**TASK DIRECTIONS:**
Where a line in the listing below contains the word "LAYERS", copy that line.
DATA FOR THIS EXERCISE Start Marker
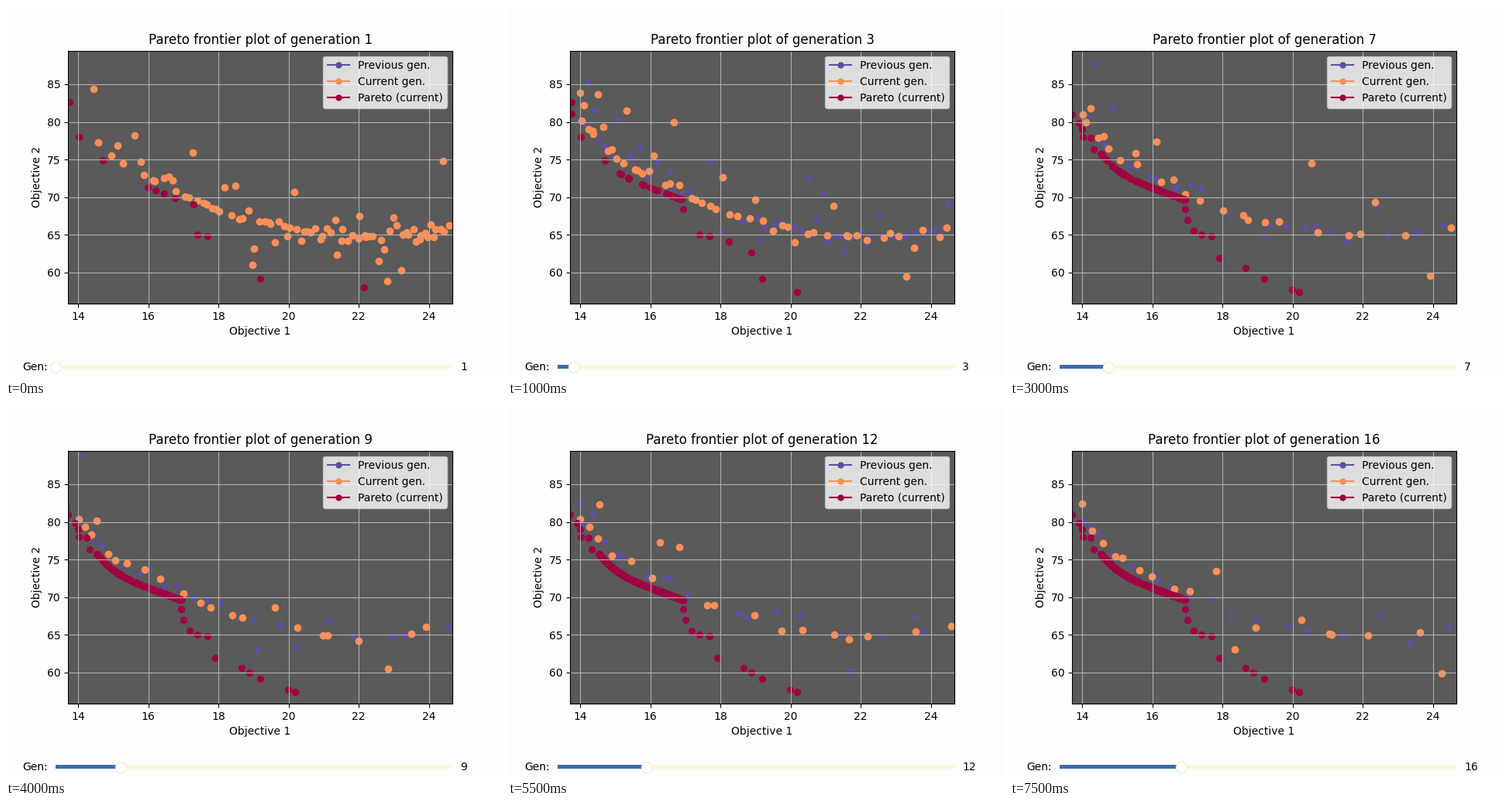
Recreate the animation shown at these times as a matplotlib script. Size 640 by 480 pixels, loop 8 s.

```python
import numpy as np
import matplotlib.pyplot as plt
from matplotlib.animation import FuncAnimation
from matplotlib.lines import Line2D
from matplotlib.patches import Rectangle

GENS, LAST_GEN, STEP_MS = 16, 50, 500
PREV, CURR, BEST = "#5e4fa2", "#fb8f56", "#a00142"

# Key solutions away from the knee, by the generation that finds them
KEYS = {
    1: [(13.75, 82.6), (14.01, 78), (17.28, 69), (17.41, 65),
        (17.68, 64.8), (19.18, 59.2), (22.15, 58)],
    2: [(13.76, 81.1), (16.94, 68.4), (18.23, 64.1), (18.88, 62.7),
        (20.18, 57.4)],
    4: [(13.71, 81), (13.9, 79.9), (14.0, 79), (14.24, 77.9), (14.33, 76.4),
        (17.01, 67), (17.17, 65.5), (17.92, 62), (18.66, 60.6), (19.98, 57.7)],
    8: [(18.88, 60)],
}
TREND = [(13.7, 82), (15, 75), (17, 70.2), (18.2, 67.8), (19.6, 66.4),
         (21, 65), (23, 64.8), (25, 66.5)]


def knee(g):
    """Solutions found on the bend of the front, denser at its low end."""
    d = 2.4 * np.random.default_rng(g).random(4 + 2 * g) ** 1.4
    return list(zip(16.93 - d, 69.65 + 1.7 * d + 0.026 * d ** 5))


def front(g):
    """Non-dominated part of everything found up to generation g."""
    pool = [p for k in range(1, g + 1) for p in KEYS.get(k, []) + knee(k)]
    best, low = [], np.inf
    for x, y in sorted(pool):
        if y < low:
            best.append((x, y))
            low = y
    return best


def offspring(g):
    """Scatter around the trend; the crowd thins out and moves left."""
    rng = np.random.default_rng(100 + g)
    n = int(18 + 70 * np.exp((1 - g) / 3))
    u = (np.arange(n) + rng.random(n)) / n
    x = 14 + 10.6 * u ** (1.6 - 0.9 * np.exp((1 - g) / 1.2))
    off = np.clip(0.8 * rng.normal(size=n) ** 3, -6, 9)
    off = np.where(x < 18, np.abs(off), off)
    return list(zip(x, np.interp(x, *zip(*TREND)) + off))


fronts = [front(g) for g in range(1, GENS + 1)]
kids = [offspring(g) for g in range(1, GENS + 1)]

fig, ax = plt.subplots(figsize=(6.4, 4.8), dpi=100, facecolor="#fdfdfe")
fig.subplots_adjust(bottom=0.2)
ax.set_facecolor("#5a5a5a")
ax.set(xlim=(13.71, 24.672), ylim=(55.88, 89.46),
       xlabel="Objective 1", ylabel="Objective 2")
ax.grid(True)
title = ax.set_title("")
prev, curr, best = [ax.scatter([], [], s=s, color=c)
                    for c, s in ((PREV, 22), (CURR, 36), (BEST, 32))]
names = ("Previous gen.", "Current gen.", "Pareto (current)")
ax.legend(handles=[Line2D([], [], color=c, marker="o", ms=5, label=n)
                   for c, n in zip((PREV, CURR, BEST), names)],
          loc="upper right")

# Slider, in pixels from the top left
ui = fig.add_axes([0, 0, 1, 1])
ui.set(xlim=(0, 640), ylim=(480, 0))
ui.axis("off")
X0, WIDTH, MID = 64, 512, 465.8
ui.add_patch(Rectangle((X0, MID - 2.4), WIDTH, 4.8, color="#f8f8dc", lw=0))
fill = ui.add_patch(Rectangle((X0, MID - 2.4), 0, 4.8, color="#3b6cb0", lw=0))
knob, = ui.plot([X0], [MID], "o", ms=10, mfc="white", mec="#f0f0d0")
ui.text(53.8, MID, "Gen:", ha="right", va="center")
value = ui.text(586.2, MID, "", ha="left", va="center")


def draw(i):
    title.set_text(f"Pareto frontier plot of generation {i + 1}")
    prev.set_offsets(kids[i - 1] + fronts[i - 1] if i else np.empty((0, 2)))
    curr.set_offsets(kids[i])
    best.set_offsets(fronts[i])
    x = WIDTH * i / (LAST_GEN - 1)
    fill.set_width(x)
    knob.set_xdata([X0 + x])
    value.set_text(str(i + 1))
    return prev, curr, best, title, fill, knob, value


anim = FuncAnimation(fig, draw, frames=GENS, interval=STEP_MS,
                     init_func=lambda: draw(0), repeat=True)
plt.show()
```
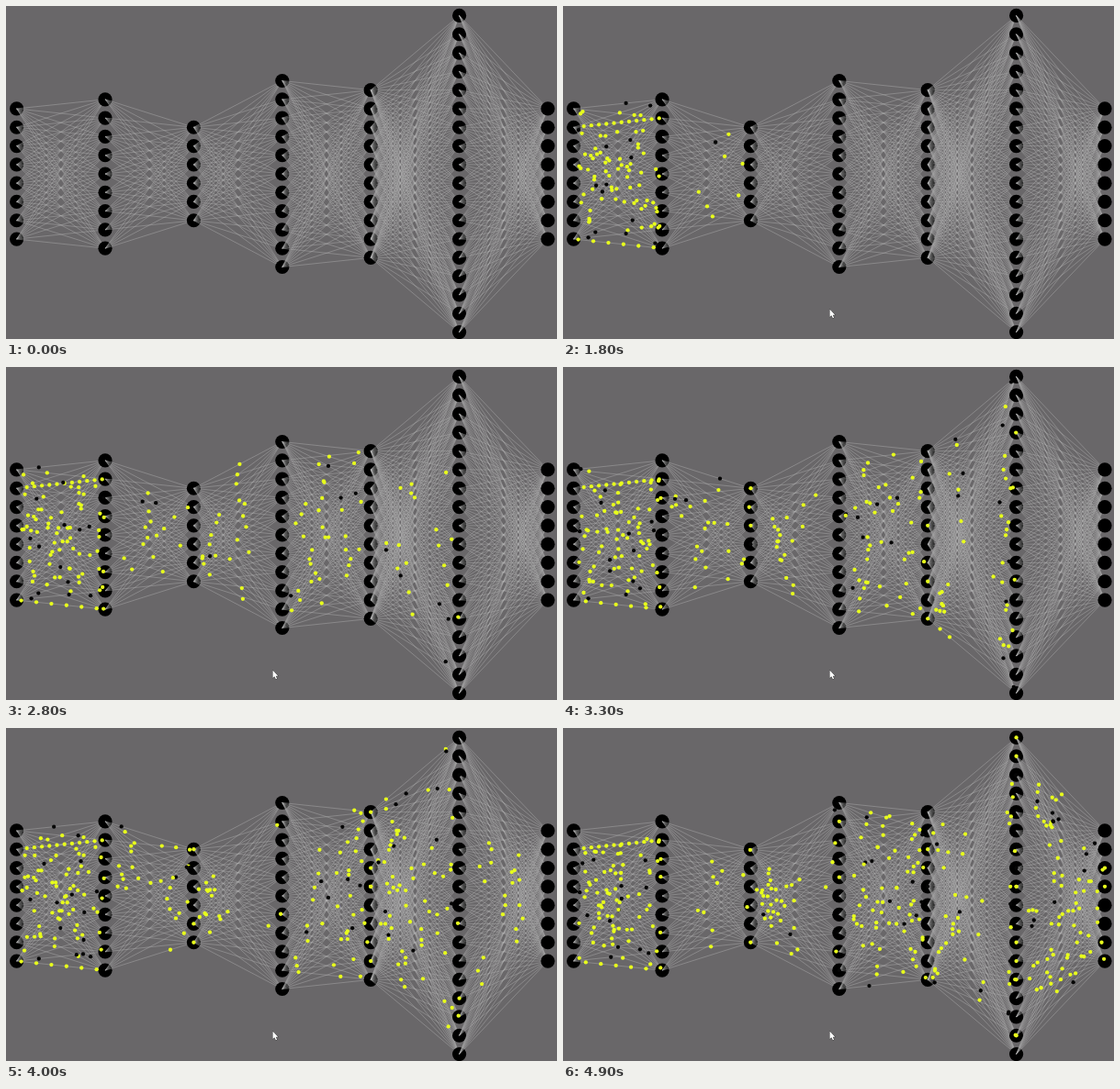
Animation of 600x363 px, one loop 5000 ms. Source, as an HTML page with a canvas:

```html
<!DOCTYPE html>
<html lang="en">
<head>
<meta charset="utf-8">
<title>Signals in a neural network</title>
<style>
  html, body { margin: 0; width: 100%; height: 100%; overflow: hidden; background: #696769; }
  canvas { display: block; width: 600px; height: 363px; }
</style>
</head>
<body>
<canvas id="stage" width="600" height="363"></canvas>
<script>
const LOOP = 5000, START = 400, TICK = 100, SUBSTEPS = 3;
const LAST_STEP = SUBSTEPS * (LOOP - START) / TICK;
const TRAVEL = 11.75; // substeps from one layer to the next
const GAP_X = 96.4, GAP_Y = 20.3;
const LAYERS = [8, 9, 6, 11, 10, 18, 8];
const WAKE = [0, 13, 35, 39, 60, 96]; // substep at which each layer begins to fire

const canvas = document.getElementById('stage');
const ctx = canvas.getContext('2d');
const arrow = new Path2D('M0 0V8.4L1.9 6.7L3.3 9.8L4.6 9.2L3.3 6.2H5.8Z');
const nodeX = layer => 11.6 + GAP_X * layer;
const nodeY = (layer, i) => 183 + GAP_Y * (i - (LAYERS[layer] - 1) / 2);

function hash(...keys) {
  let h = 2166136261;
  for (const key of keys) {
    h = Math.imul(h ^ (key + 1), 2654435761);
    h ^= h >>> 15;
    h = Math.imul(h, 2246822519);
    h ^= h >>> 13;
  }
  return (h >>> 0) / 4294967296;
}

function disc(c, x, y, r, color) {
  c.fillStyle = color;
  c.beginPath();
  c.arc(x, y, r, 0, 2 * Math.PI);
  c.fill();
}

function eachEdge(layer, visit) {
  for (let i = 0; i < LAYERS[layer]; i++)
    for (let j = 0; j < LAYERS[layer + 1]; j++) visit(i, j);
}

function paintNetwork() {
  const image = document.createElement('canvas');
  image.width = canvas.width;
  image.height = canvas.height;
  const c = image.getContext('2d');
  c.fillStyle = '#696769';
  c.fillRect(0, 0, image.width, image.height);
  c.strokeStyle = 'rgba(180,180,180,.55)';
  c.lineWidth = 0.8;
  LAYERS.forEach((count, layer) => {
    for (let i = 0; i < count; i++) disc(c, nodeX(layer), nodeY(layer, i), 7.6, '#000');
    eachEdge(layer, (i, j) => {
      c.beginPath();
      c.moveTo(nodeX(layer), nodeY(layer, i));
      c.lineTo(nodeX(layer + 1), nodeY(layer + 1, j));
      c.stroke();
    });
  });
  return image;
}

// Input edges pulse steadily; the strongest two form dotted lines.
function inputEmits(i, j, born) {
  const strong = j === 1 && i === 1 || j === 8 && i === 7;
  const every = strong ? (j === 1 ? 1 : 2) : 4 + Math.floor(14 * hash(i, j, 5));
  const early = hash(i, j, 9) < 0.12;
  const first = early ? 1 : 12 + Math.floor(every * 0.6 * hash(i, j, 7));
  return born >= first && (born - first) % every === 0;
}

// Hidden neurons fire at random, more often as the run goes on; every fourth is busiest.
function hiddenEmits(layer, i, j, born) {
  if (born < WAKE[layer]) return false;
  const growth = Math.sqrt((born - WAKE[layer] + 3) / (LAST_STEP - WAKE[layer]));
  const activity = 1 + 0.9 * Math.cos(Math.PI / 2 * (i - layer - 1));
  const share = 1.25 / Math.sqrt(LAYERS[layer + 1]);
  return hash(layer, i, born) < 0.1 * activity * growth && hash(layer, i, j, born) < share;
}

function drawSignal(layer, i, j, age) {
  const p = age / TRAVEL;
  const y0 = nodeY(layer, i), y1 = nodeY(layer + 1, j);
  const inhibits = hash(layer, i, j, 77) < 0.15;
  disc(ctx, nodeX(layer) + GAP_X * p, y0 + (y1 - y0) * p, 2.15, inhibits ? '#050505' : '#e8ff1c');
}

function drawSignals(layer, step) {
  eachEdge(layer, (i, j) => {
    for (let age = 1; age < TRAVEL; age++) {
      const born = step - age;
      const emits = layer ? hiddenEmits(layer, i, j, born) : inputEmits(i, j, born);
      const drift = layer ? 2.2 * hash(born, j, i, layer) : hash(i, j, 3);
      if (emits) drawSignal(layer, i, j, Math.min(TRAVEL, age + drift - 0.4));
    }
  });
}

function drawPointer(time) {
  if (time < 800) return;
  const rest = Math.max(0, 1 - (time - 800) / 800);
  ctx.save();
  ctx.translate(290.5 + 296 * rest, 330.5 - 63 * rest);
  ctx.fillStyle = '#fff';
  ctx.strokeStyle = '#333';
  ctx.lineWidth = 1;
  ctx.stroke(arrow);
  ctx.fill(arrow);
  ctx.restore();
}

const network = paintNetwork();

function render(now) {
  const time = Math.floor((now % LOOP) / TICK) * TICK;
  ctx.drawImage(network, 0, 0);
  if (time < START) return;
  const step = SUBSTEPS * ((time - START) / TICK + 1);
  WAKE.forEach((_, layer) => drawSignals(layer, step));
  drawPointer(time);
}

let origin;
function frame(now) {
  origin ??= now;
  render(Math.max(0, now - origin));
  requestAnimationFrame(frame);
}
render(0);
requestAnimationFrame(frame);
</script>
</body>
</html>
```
DATA FOR THIS EXERCISE End Marker
**EXPECTED ANSWER:**
const LAYERS = [8, 9, 6, 11, 10, 18, 8];
const nodeY = (layer, i) => 183 + GAP_Y * (i - (LAYERS[layer] - 1) / 2);
  for (let i = 0; i < LAYERS[layer]; i++)
    for (let j = 0; j < LAYERS[layer + 1]; j++) visit(i, j);
  LAYERS.forEach((count, layer) => {
  const share = 1.25 / Math.sqrt(LAYERS[layer + 1]);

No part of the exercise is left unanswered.